Start of Given records
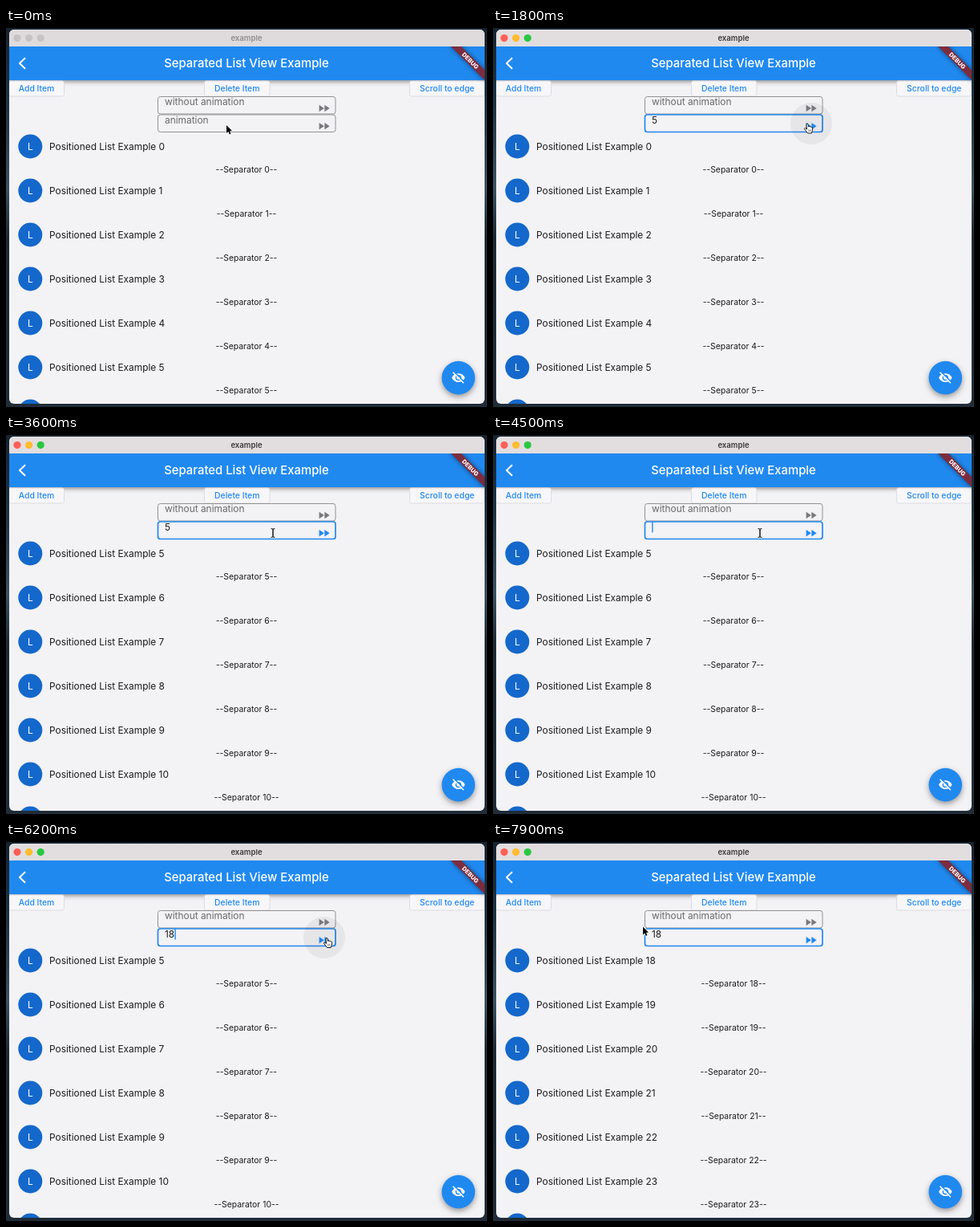
Animation of 600x472 px, one loop 8000 ms. Source, as an HTML page with a canvas:

```html
<!DOCTYPE html>
<html lang="en">
<head>
<meta charset="utf-8">
<title>Separated list</title>
<style>
html, body { margin: 0; width: 100%; height: 100%; overflow: hidden; background: #1b2732; }
canvas { display: block; width: 600px; height: 472px; }
</style>
</head>
<body>
<canvas id="stage"></canvas>
<script>
const canvas = document.getElementById('stage');
const ratio = window.devicePixelRatio || 1;
canvas.width = 600 * ratio;
canvas.height = 472 * ratio;
const c = canvas.getContext('2d');

const LOOP = 8000, STEP = 100, ROW = 55;
const BLUE = '#2089f0', PAPER = '#f3f2f5', INK = '#1c1c1e';

// Pointer stops: time, x, y
const POINTER = [
  [0, 275, 121], [1100, 275, 121], [1700, 392, 119], [2600, 392, 119],
  [3300, 333, 122], [5400, 333, 122], [6000, 400, 119.5],
  [7000, 400, 119.5], [7800, 187, 105.5], [8000, 187, 105.5]
];
// Field contents: time, value
const TYPED = [[0, ''], [900, '5'], [4300, ''], [4700, '1'], [5100, '18']];
// Animated jumps: start, first row before, first row after
const JUMPS = [[1950, 0, 5], [6350, 5, 18]];
const JUMP_TIME = 300, ACTIVE_AT = 400, FOCUS_AT = 500;

const clamp = v => Math.max(0, Math.min(1, v));
const ease = v => v < .5 ? 4 * v ** 3 : 1 - (2 - 2 * v) ** 3 / 2;
const lastBefore = (list, t) => list.filter(k => k[0] <= t).pop();

function pointerAt(t) {
  const i = Math.max(1, POINTER.findIndex(k => k[0] > t));
  const a = POINTER[i - 1], b = POINTER[i];
  const p = ease(clamp((t - a[0]) / (b[0] - a[0])));
  return { x: a[1] + (b[1] - a[1]) * p, y: a[2] + (b[2] - a[2]) * p };
}

function scrollAt(t) {
  const jump = lastBefore(JUMPS, t);
  if (!jump) return { row: 0, bar: 0 };
  const [start, from, to] = jump;
  const row = from + (to - from) * ease(clamp((t - start) / JUMP_TIME));
  const idle = t - start - JUMP_TIME;
  return { row, bar: clamp((t - start) / 100) * (1 - clamp((idle - 600) / 300)) };
}

function text(str, x, y, size, color, weight = 400, align = 'left') {
  c.font = `${weight} ${size}px Inter, Roboto, sans-serif`;
  c.textAlign = align;
  c.fillStyle = color;
  c.fillText(str, x, y);
}

function box(x, y, w, h, r, fill, stroke, line = 1) {
  c.beginPath();
  c.roundRect(x, y, w, h, r);
  if (fill) { c.fillStyle = fill; c.fill(); }
  if (stroke) { c.strokeStyle = stroke; c.lineWidth = line; c.stroke(); }
}

function disc(x, y, r, fill) {
  c.beginPath();
  c.arc(x, y, r, 0, Math.PI * 2);
  c.fillStyle = fill;
  c.fill();
}

function path(points, close) {
  c.beginPath();
  points.forEach(([x, y]) => c.lineTo(x, y));
  if (close) c.closePath();
}

function stroke(color, width) {
  c.strokeStyle = color;
  c.lineWidth = width;
  c.stroke();
}

function shadow(color, blur, y) {
  c.shadowColor = color;
  c.shadowBlur = blur * ratio;
  c.shadowOffsetY = y * ratio;
}

function scoped(draw) {
  c.save();
  draw();
  c.restore();
}

function desktop() {
  const g = c.createLinearGradient(0, 0, 0, 472);
  [[0, '#16232f'], [.2, '#1d3444'], [.42, '#3a5262'], [.55, '#1c2a35'], [1, '#202d38']]
    .forEach(s => g.addColorStop(...s));
  c.fillStyle = g;
  c.fillRect(0, 0, 600, 472);
}

function titleBar(active) {
  c.fillStyle = active ? '#e2dedf' : '#dfdbdc';
  c.fillRect(4, 2, 593, 21);
  const lights = active ? ['#fe5f57', '#febc2e', '#28c840'] : Array(3).fill('#c6c3c5');
  lights.forEach((color, i) => disc(14 + i * 14.6, 12.6, 4.6, color));
  text('example', 300, 16, 9.6, active ? '#3b393a' : '#8f8c8e', 600, 'center');
}

function list(row) {
  scoped(() => {
    c.beginPath();
    c.rect(4, 130, 593, 338);
    c.clip();
    for (let i = Math.max(0, Math.floor(row) - 1); i < row + 7; i++) {
      const y = 147.5 + (i - row) * ROW;
      disc(30.3, y, 15, '#1468cb');
      text('L', 30.3, y + 4.2, 11.9, '#fff', 400, 'center');
      text('Positioned List Example ' + i, 54, y + 4.2, 11.9, INK);
      text(`--Separator ${i}--`, 300, y + 32, 10.4, INK, 400, 'center');
    }
  });
}

function appBar() {
  scoped(() => {
    shadow('rgba(0,0,0,.42)', 5, 2);
    c.fillStyle = BLUE;
    c.fillRect(4, 23, 593, 42);
  });
  path([[24, 37.2], [17, 44], [24, 50.8]]);
  stroke('#fff', 2);
  text('Separated List View Example', 300, 49.2, 14.85, '#fff', 500, 'center');
}

function debugBanner() {
  scoped(() => {
    c.beginPath();
    c.rect(540, 23, 57, 60);
    c.clip();
    c.translate(597, 23);
    c.rotate(Math.PI / 4);
    scoped(() => {
      shadow('rgba(0,0,0,.5)', 6, 0);
      c.fillStyle = '#7d2c3e';
      c.fillRect(-29.7, 20.7, 59.4, 8.9);
    });
    text('DEBUG', 0, 27.8, 7.4, '#fff', 800, 'center');
  });
}

function button(label, x, w) {
  box(x + .5, 66, w, 19, 2.5, '#f7f6f9', '#dddce0');
  text(label, x + w / 2 + .5, 79.4, 10.4, BLUE, 500, 'center');
}

function field(y, focused) {
  box(189.5, y, 221.5, 21.5, 3, null, focused ? BLUE : '#929194', focused ? 1.7 : 1);
}

function forwardIcon(y, color) {
  c.fillStyle = color;
  for (const x of [390.6, 397.4]) {
    path([[x, y - 4.2], [x + 6.3, y], [x, y + 4.2]], true);
    c.fill();
  }
}

function fields(t, hover) {
  const focused = t >= FOCUS_AT;
  const [since, value] = lastBefore(TYPED, t);
  field(85.5, false);
  field(108, focused);
  text('without animation', 198, 96.2, 11.9, '#69686b');
  if (focused) text(value, 198, 118.6, 11.9, INK);
  else text('animation', 198, 118.6, 11.9, '#69686b');

  const caretStart = Math.max(since, FOCUS_AT);
  if (focused && (t - caretStart) % 1000 < 500) {
    c.font = '400 11.9px Inter, Roboto, sans-serif';
    c.fillStyle = BLUE;
    c.fillRect(198.2 + c.measureText(value).width, 107.8, 1.4, 13.6);
  }
  if (hover) disc(397, 119, 26, 'rgba(0,0,0,.055)');
  forwardIcon(100, '#79787b');
  forwardIcon(122.3, focused ? BLUE : '#79787b');
}

function floatingButton() {
  scoped(() => {
    shadow('rgba(0,0,0,.38)', 7, 3);
    disc(564.3, 435.6, 20.8, BLUE);
  });
  scoped(() => {
    c.translate(564.3, 435.6);
    c.beginPath();
    c.moveTo(-8.2, 0);
    c.bezierCurveTo(-5.2, -7.3, 5.2, -7.3, 8.2, 0);
    c.bezierCurveTo(5.2, 7.3, -5.2, 7.3, -8.2, 0);
    c.fillStyle = '#fff';
    c.fill();
    disc(0, 0, 3.7, BLUE);
    disc(0, 0, 2.2, '#fff');
    path([[-5.4, -7.6], [7.6, 5.4]]);
    stroke(BLUE, 1.5);
    path([[-6.8, -6.8], [6.6, 6.6]]);
    stroke('#fff', 1.4);
  });
}

function arrow() {
  path([[0, 0], [0, 10], [2.3, 8], [3.8, 11.4], [5.5, 10.6], [4, 7.4], [7, 7.1]], true);
  stroke('#fff', 1.5);
  c.fillStyle = '#000';
  c.fill();
}

function iBeam() {
  for (const [color, width] of [['rgba(255,255,255,.7)', 2.4], ['#222', 1.1]]) {
    path([[-2.4, -5.4], [-.8, -5.2], [0, -4.4], [0, 4.4], [-.8, 5.2], [-2.4, 5.4]]);
    stroke(color, width);
    path([[2.4, -5.4], [.8, -5.2], [0, -4.4], [0, 4.4], [.8, 5.2], [2.4, 5.4]]);
    stroke(color, width);
  }
}

function hand() {
  path([[-1.1, .6], [0, -.2], [1, .6], [1.6, 4], [2.8, 3.4], [3.6, 4.2], [4.7, 3.8],
    [5.4, 4.7], [6.3, 4.7], [6.7, 6], [6.2, 9.4], [5.3, 12], [.5, 12],
    [-1.3, 9.5], [-3.6, 6.6], [-2.8, 5.5], [-.4, 7]], true);
  c.fillStyle = '#fff';
  c.fill();
  stroke('#1a1a1a', 1);
  path([[1.8, 7.4], [1.9, 10]]);
  stroke('#333', .7);
  path([[3.8, 7.4], [3.8, 10]]);
  stroke('#333', .7);
}

function render(t) {
  const pointer = pointerAt(t), view = scrollAt(t);
  const active = t >= ACTIVE_AT;
  const hover = active && pointer.x > 372 && pointer.x < 422;
  c.setTransform(ratio, 0, 0, ratio, 0, 0);
  c.lineJoin = 'round';
  desktop();
  scoped(() => {
    c.beginPath();
    c.roundRect(4, 2, 593, 466, 6);
    c.clip();
    c.fillStyle = PAPER;
    c.fillRect(4, 2, 593, 466);
    list(view.row);
    if (view.bar) {
      scoped(() => {
        c.globalAlpha = view.bar;
        box(589, 130 + view.row * 11.4, 6, 70, 3, '#d7d6d9');
      });
    }
    appBar();
    titleBar(active);
    button('Add Item', 3, 69);
    button('Delete Item', 247, 81.5);
    button('Scroll to edge', 503, 93.5);
    fields(t, hover);
    floatingButton();
    debugBanner();
  });
  scoped(() => {
    c.translate(pointer.x, pointer.y);
    if (hover) hand();
    else if (active && pointer.x > 190 && pointer.x < 411) iBeam();
    else arrow();
  });
}

function frame() {
  render(Math.floor(performance.now() % LOOP / STEP) * STEP);
  requestAnimationFrame(frame);
}
frame();
</script>
</body>
</html>
```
End of Given records
■ Directions ■
The answer should consist only of the number of lines above in which "focused" appears.

■ Task result ■
7